Tag - Scam
You didn't buy your Mac or your iPhone in order to while away the hours avoiding phishing scams and malware. Unfortunately, other people did buy theirs in order to con money or data out of you, so we have to be vigilant. That's the purpose of our three-part Pointers Special. This is how to protect your Apple device, your work, and your money -- and in this concluding edition, how to keep people from seeing what you're doing.
Tech-support scams have been around for a long time, but a disturbing new level has been breached with the discovery that scammers are using detailed records of Dell customer interactions to augment their claims that they are legitimate -- suggesting a security breach of Dell's customer base -- and that the company has been aware of the issue since at least last May and does not seem to have done anything about it, since the scams are continuing.
We're recently reported on a class-action lawsuit that was settled with the current developers of scamware "cleaning" software MacKeeper that forced the company to pay out over $2 million in refunds to half a million dissatisfied users, but thanks to a recent hack of its customer database, we've found that as many as 13 million users may have been suckered into paying for this "scareware" utility that falsely claims problems with one's Mac that it will then fix, and charges you $40 or more for the privilege.
Though most users would be suspicious, a recent scam spam has spread from email and forums to Twitter, Facebook and now text messaging, according to a recent Apple Support forum posting.

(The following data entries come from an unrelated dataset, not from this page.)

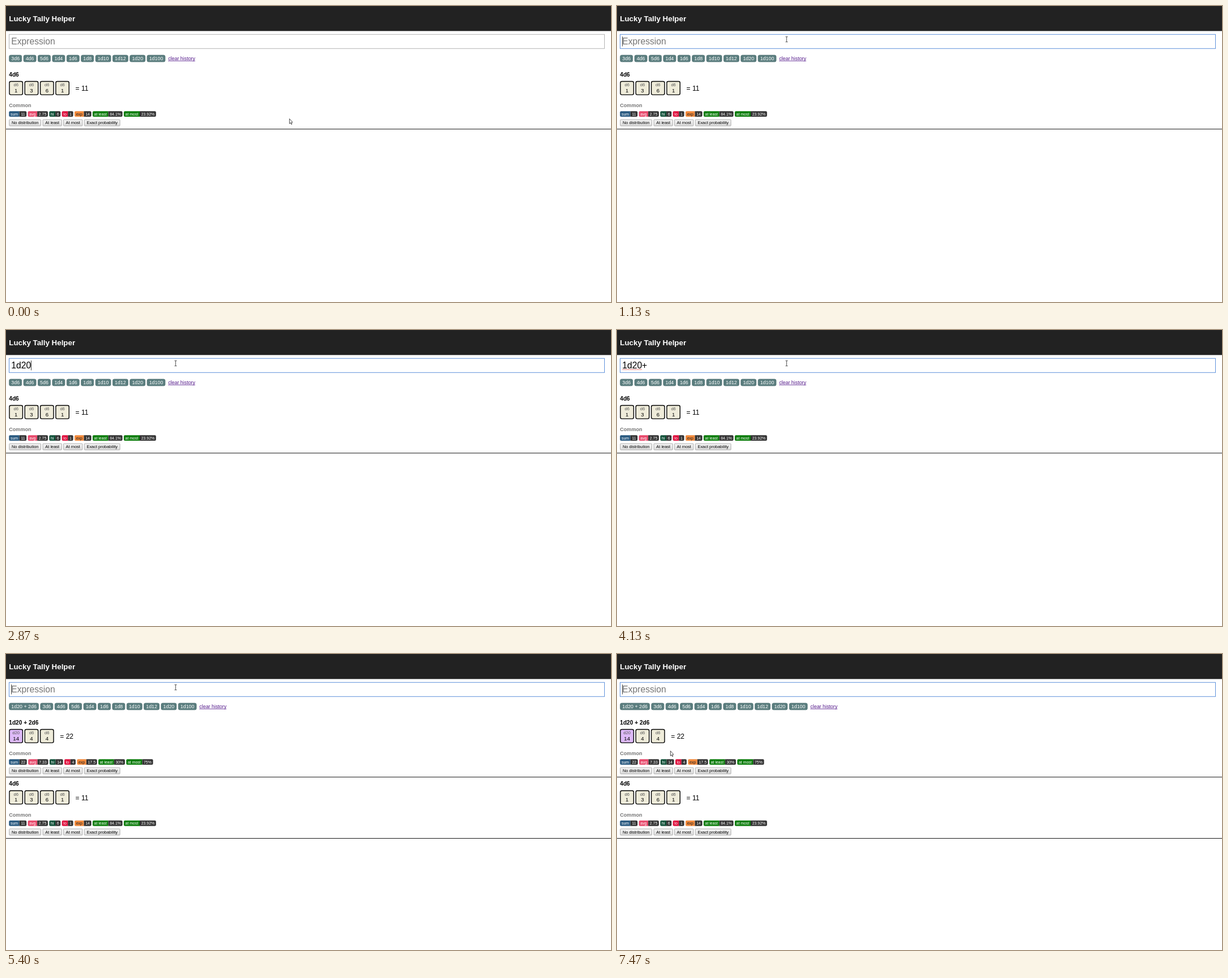
Write an HTML page with a canvas that moves like this. It is 1068x524 px and loops after 8 s.

```html
<!DOCTYPE html>
<html lang="en">
<head>
<meta charset="utf-8">
<title>Lucky Tally Helper</title>
<style>
  html, body { margin: 0; width: 100%; height: 100%; overflow: hidden; background: #fff; }
  canvas { display: block; width: 1068px; height: 524px; }
</style>
</head>
<body>
<canvas id="stage"></canvas>
<script>
const W = 1068, H = 524, LOOP = 8000;
const LEFT = 5.3, ROW = 108.5;
const canvas = document.getElementById('stage');
const ctx = canvas.getContext('2d');
const dpr = window.devicePixelRatio || 1;
canvas.width = W * dpr;
canvas.height = H * dpr;

const FAMILY = '"Liberation Sans", Arial, sans-serif';
const font = (size, bold) => `${bold ? 'bold ' : ''}${size}px ${FAMILY}`;

const HISTORY = ['3d6', '4d6', '5d6', '1d4', '1d6', '1d8', '1d10', '1d12', '1d20', '1d100'];
const BUTTONS = [['No distribution', 5.5, 56.3], ['At least', 64.7, 34], ['At most', 101.2, 34], ['Exact probability', 138, 63.4]];
const BADGES = [
  ['sum', '#2a5a80'], ['avg', '#e84a6c'], ['hi', '#12523a'], ['lo', '#e0123f'],
  ['exp', '#f28a3c'], ['at least', '#0b7d0b'], ['at most', '#0b7d0b']
];
const ROLLS = [
  { expr: '1d20 + 2d6', dice: [[20, 14], [6, 4], [6, 4]], total: 22,
    stats: ['22', '7.33', '14', '4', '17.5', '30%', '75%'] },
  { expr: '4d6', dice: [[6, 1], [6, 3], [6, 6], [6, 1]], total: 11,
    stats: ['11', '2.75', '6', '1', '14', '84.1%', '23.92%'] }
];

// [start time, field text, caret visible]
const TYPING = [
  [0, '', false], [1130, '', true], [1670, '1', true], [2000, '1d', true],
  [2270, '1d1', true], [2670, '1d', true], [2770, '1d2', true], [2870, '1d20', true],
  [3470, '1d20', false], [3600, '1d20+', true], [4130, '1d20+', false],
  [4330, '1d20+2', true], [4600, '1d20+2d', true], [4930, '1d20+2d6', true],
  [5400, '', true], [5870, '', false], [6400, '', true], [6930, '', false], [7470, '', true]
];
const FOCUS = 1000, SPELL = 3670, SUBMIT = 5400;

function text(str, x, y, size, color, bold, align = 'left') {
  ctx.font = font(size, bold);
  ctx.fillStyle = color;
  ctx.textAlign = align;
  ctx.fillText(str, x, y);
}

function measure(str, size) {
  ctx.font = font(size);
  return ctx.measureText(str).width;
}

function rounded(x, y, w, h, r, fill, stroke, line = 1) {
  ctx.beginPath();
  ctx.roundRect(x, y, w, h, r);
  ctx.fillStyle = fill;
  ctx.fill();
  if (stroke) {
    ctx.strokeStyle = stroke;
    ctx.lineWidth = line;
    ctx.stroke();
  }
}

function rect(x, y, w, h, color) {
  ctx.fillStyle = color;
  ctx.fillRect(x, y, w, h);
}

function drawField(t) {
  const [, value, caret] = TYPING.findLast(s => s[0] <= t);
  const x = 9.3, size = 15.65;
  ctx.strokeStyle = t < FOCUS ? '#b4b4b4' : '#5f92db';
  ctx.lineWidth = 1;
  ctx.strokeRect(5.5, 50.3, 1051, 25);
  text(value || 'Expression', x, 68, size, value ? '#000' : '#757575');
  if (t >= SPELL && t < SUBMIT) {
    ctx.beginPath();
    for (let i = 0; i <= 26; i++) ctx.lineTo(x + i * 1.33, i % 2 ? 69.4 : 70.6);
    ctx.strokeStyle = '#e8413c';
    ctx.lineWidth = 0.8;
    ctx.stroke();
  }
  if (caret) rect(Math.floor(x + measure(value, size)), 54, 1, 17.4, '#444');
}

function drawHistory(items) {
  const size = 8.85;
  let x = LEFT;
  for (const item of items) {
    const w = measure(item, size) + 8;
    rounded(x + 0.4, 87, w - 0.8, 11.8, 2.6, '#5a7d7e', '#4e7071', 0.8);
    text(item, x + 4, 96, size, '#fff');
    x += w + 2.65;
  }
  x += 2.2;
  text('clear history', x, 95.9, 8.9, '#551a8b');
  rect(x, 96.8, measure('clear history', 8.9), 0.8, '#551a8b');
}

function drawDie([sides, value], x, y) {
  rounded(x + 0.7, y + 0.7, 23.4, 23.6, 2.6, sides === 20 ? '#debaf7' : '#efecda', '#000', 1.4);
  text('d' + sides, x + 12.4, y + 9.4, 7.6, '#555', false, 'center');
  text(value, x + 12.4, y + 20, 9.6, '#000', false, 'center');
}

function drawBadges(stats, y) {
  const size = 6.93, pad = 2.67, h = 9.6;
  let x = LEFT;
  BADGES.forEach(([label, color], i) => {
    const lw = measure(label, size) + pad * 2;
    const vw = measure(stats[i], size) + pad * 2;
    rounded(x, y, lw, h, [2, 0, 0, 2], color);
    rounded(x + lw, y, vw, h, [0, 2, 2, 0], '#333');
    text(label, x + pad, y + 7.2, size, label === 'exp' ? '#222' : '#fff');
    text(stats[i], x + lw + pad, y + 7.2, size, '#fff');
    x += lw + vw + 2.4;
  });
}

function drawButton([label, x, w], y) {
  const shade = ctx.createLinearGradient(0, y, 0, y + 11);
  shade.addColorStop(0, '#f6f6f6');
  shade.addColorStop(1, '#dcdcdc');
  rounded(x + 0.3, y, w - 0.6, 11, 0.8, shade, '#a8a8a8', 0.9);
  text(label, x + w / 2, y + 8.1, 7.45, '#000', false, 'center');
}

function drawRoll(roll, y) {
  text(roll.expr, LEFT, y + 124.6, 10.15, '#000', true);
  roll.dice.forEach((die, i) => drawDie(die, LEFT + i * 27.3, y + 132.8));
  text('= ' + roll.total, 13.4 + roll.dice.length * 27.3, y + 150.2, 12, '#000');
  text('Common', LEFT, y + 179.3, 9.05, '#777', true);
  drawBadges(roll.stats, y + 186.3);
  BUTTONS.forEach(b => drawButton(b, y + 201.2));
  rect(0, y + 217.4, W, 1, '#111');
}

const mix = (a, b, p) => a + (b - a) * p;
const smooth = p => p * p * (3 - 2 * p);
const stepAt = (t, start) => Math.floor((t - start + 1) / (200 / 3)) + 1;

function pointer(t) {
  if (t < 130) return [500, 199];
  if (t < 800) {
    const u = stepAt(t, 130) / 11;
    const rise = Math.min(1, u / 0.83);
    const settle = Math.max(0, (u - 0.83) / 0.17);
    return [mix(500, 299.5, smooth(u)), mix(199, 56, smooth(rise)) + 3 * settle];
  }
  if (t < 6400) return [299.5, 59];
  const k = Math.min(13, stepAt(t, 6400));
  if (k <= 7) {
    const p = (k / 7) ** 2;
    return [mix(299.5, 206, p), mix(59, 113, p)];
  }
  const p = 1 - (1 - (k - 7) / 6) ** 2;
  return [mix(206, 94, p), mix(113, 171, p)];
}

function drawPointer([x, y]) {
  ctx.save();
  ctx.translate(x, y);
  ctx.beginPath();
  if (y > 50 && y < 76) {
    for (const s of [-1, 1]) {
      ctx.moveTo(-2, s * 4.6);
      ctx.lineTo(2, s * 4.6);
    }
    ctx.moveTo(0, -4.6);
    ctx.lineTo(0, 4.6);
    ctx.strokeStyle = '#444';
    ctx.lineWidth = 0.9;
  } else {
    const tip = [[0.4, 0.6], [0.4, 9.4], [2.3, 7.6], [3.6, 10.6], [4.9, 10], [3.6, 7.1], [6, 6.9]];
    tip.forEach(p => ctx.lineTo(...p));
    ctx.closePath();
    ctx.fillStyle = '#fff';
    ctx.fill();
    ctx.strokeStyle = '#222';
    ctx.lineWidth = 0.8;
  }
  ctx.stroke();
  ctx.restore();
}

function draw(t) {
  const rolled = t >= SUBMIT;
  ctx.setTransform(dpr, 0, 0, dpr, 0, 0);
  rect(0, 0, W, H, '#fff');
  rect(0, 0, W, 44.3, '#222');
  text('Lucky Tally Helper', LEFT, 26.7, 13.33, '#fff', true);
  drawField(t);
  drawHistory(rolled ? [ROLLS[0].expr, ...HISTORY] : HISTORY);
  (rolled ? ROLLS : ROLLS.slice(1)).forEach((roll, i) => drawRoll(roll, i * ROW));
  drawPointer(pointer(t));
}

function tick() {
  draw(performance.now() % LOOP);
  requestAnimationFrame(tick);
}
tick();
</script>
</body>
</html>
```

Users have reported seeing unsolicited texts and social-network posts claiming that "Apple" is seeking 1,000 testers for text messaging on the iPhone 5. The links go to the websites celltestnkeep.com or cellphonetesters.com and ask for email or a text message "code" to sign up.
Though most Mac users already know never to send their login information for any site in response to an e-mail (often posing as the user's bank, brokerage firm, Apple or other name-brand internet companies), variations on the phishing e-mail continue to pop up, particularly just before and after Christmas. The Mac Observer's Bryan Chaffin reports getting a new one specifically aimed at MobileMe users.
A woman at a McDonald's in Spartanburg, South Carolina was tricked out of $180 and ended up with a hand-painted plank of wood masquerading as an iPad with a home-made representation of an Apple logo on the back and an iPad screen on the front due to a scam, an in-person variation of the "brick in a box" mail order swindle, MSNBC. Authorities are on the lookout for two black males, one of which has a gold tooth, who were driving a white Impala with no rims and no tinting.
An e-mail asking for credit card information is being sent to MobileMe and other Mac users purporting to want the info so the user can "sign up for iCloud," but it is a hoax. The iCloud service, set to begin sometime in the fall, has not rolled out yet -- and is a free offering which MobileMe members will automatically be enrolled in. The e-mail, supposedly sent from "The Apple store Team," (sic) goes on to warn MobileMe users that their subscription will be extended and invites users to "sign up" for iCloud.